- Author: Beatrice Hanssen
- Publisher: Univ of California Press
- ISBN: 9780520226845
- Page: 207
- View: 207
On Benjamin's interest in the Kantian term “infinite task,” see Benjamin, Gesammelte Schriftem, 6:passim. 5. For other accounts of Benjamin's Kant interpretation, see Michael Jennings, Dialectical Images: Walter Benjamin's Theory of ...
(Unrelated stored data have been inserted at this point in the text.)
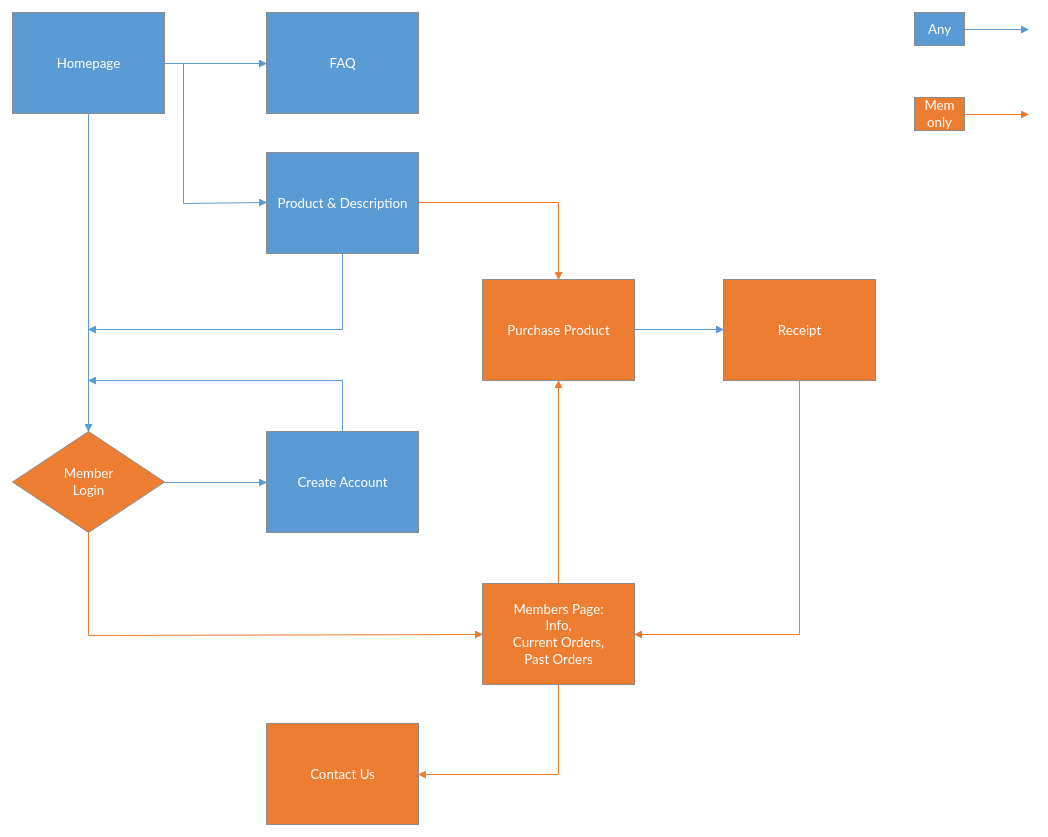
<!DOCTYPE html>
<html lang="en">
<head>
<meta charset="utf-8">
<title>Store site map</title>
<style>
:root {
  --any: #5b9bd5;
  --member: #ed7d31;
  --outline: #8c8c8c;
  --label: #ffffff;
}
* { box-sizing: border-box; }
html, body { margin: 0; }
body { width: 1048px; height: 837px; overflow: hidden; background: #fff; }
.sitemap {
  position: relative;
  width: 1048px;
  height: 837px;
  overflow: hidden;
  font: 13.3px/16.7px Lato, sans-serif;
  color: var(--label);
}
.connectors { position: absolute; inset: 0; fill: none; stroke-width: 1; }
.any-path { stroke: var(--any); }
.member-path { stroke: var(--member); }
.any-tip { fill: var(--any); stroke: none; }
.member-tip { fill: var(--member); stroke: none; }
.node {
  position: absolute;
  width: 153px;
  height: 102px;
  display: flex;
  align-items: center;
  justify-content: center;
  text-align: center;
  white-space: nowrap;
  border: 1px solid var(--outline);
}
.any { background: var(--any); }
.member { background: var(--member); }
.homepage { left: 12px; top: 12px; }
.faq { left: 266px; top: 12px; }
.product { left: 266px; top: 152px; }
.purchase { left: 482px; top: 279px; }
.receipt { left: 723px; top: 279px; }
.login { left: 12px; top: 431px; border: 0; }
.account { left: 266px; top: 431px; }
.members-page { left: 482px; top: 583px; }
.contact { left: 266px; top: 723px; }
.key { width: 51px; height: 34px; left: 914px; }
.key-any { top: 12px; }
.key-member { top: 97px; }
</style>
</head>
<body>
<main class="sitemap">
  <svg class="connectors" width="1048" height="837" viewBox="0 0 1048 837" aria-hidden="true">
    <defs>
      <marker id="any-arrow" markerUnits="userSpaceOnUse" markerWidth="8" markerHeight="8" refX="7" refY="4" orient="auto">
        <polygon class="any-tip" points="0,0 8,4 0,8"/>
      </marker>
      <marker id="member-arrow" markerUnits="userSpaceOnUse" markerWidth="8" markerHeight="8" refX="7" refY="4" orient="auto">
        <polygon class="member-tip" points="0,0 8,4 0,8"/>
      </marker>
    </defs>
    <g class="any-path" marker-end="url(#any-arrow)">
      <path marker-end="url(#any-arrow)" d="M165 63.5H266"/>
      <path marker-end="url(#any-arrow)" d="M183.5 63.5V203.5L266 202.5"/>
      <path marker-end="url(#any-arrow)" d="M88.5 114V431"/>
      <path marker-end="url(#any-arrow)" d="M342.5 254V329.5H89"/>
      <path marker-end="url(#any-arrow)" d="M342.5 431V380.5H89"/>
      <path marker-end="url(#any-arrow)" d="M164 482.5H266"/>
      <path marker-end="url(#any-arrow)" d="M635 329.5H723"/>
      <path marker-end="url(#any-arrow)" d="M965 29.5H1028"/>
    </g>
    <g class="member-path">
      <path marker-end="url(#member-arrow)" d="M419 202.5H558.5V279"/>
      <path marker-end="url(#member-arrow)" d="M558.5 583V381"/>
      <path marker-end="url(#member-arrow)" d="M799.5 381V634.5H635"/>
      <path marker-end="url(#member-arrow)" d="M88.5 532V635.5L482 634.5"/>
      <path marker-end="url(#member-arrow)" d="M558.5 685V774.5H419"/>
      <path marker-end="url(#member-arrow)" d="M965 114.5H1028"/>
    </g>
    <polygon points="88.5,431.5 164.5,482 88.5,532.5 12.5,482" fill="var(--member)" stroke="var(--outline)"/>
  </svg>

  <div class="node any homepage">Homepage</div>
  <div class="node any faq">FAQ</div>
  <div class="node any product">Product &amp; Description</div>
  <div class="node member purchase">Purchase Product</div>
  <div class="node member receipt">Receipt</div>
  <div class="node login">Member<br>Login</div>
  <div class="node any account">Create Account</div>
  <div class="node member members-page">Members Page:<br>Info,<br>Current Orders,<br>Past Orders</div>
  <div class="node member contact">Contact Us</div>

  <div class="node any key key-any">Any</div>
  <div class="node member key key-member">Mem<br>only</div>
</main>
</body>
</html>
"Hanssen’s exacting, expansive study of the ways Benjamin reconceives history and nature in one another’s presence, or distance, is part of the increasing recognition of what it must take intellectually and imaginatively to come to terms with this thinker’s soaring innovations."—Stanley Cavell, Harvard University "In this profoundly learned book Hanssen interprets Benjamin's The Origin of German Tragic Drama as the key to understanding his entire corpus. . . . Many books about Benjamin are impenetrable. This one is not." —S. Gittleman, Choice "Beatrice Hanssen has provided an arresting new reading of Benjamin, based on a wide range of materials and a subtle understanding of theoretical issues, both in his time and our own. Her interpretation is informed by contemporary deconstructionist approaches to the fundamental questions raised by Benjamin’s texts, which she demonstrates anticipate many of the concerns of Derrida, Levinas and other recent thinkers."—Martin Jay, University of California, Berkeley "Beatrice Hanssen elaborates Benjamin's extremely novel and complex notion of 'history' with unparalleled thoroughness, cogency, and clarity."—Samuel Weber, University of California, Los Angeles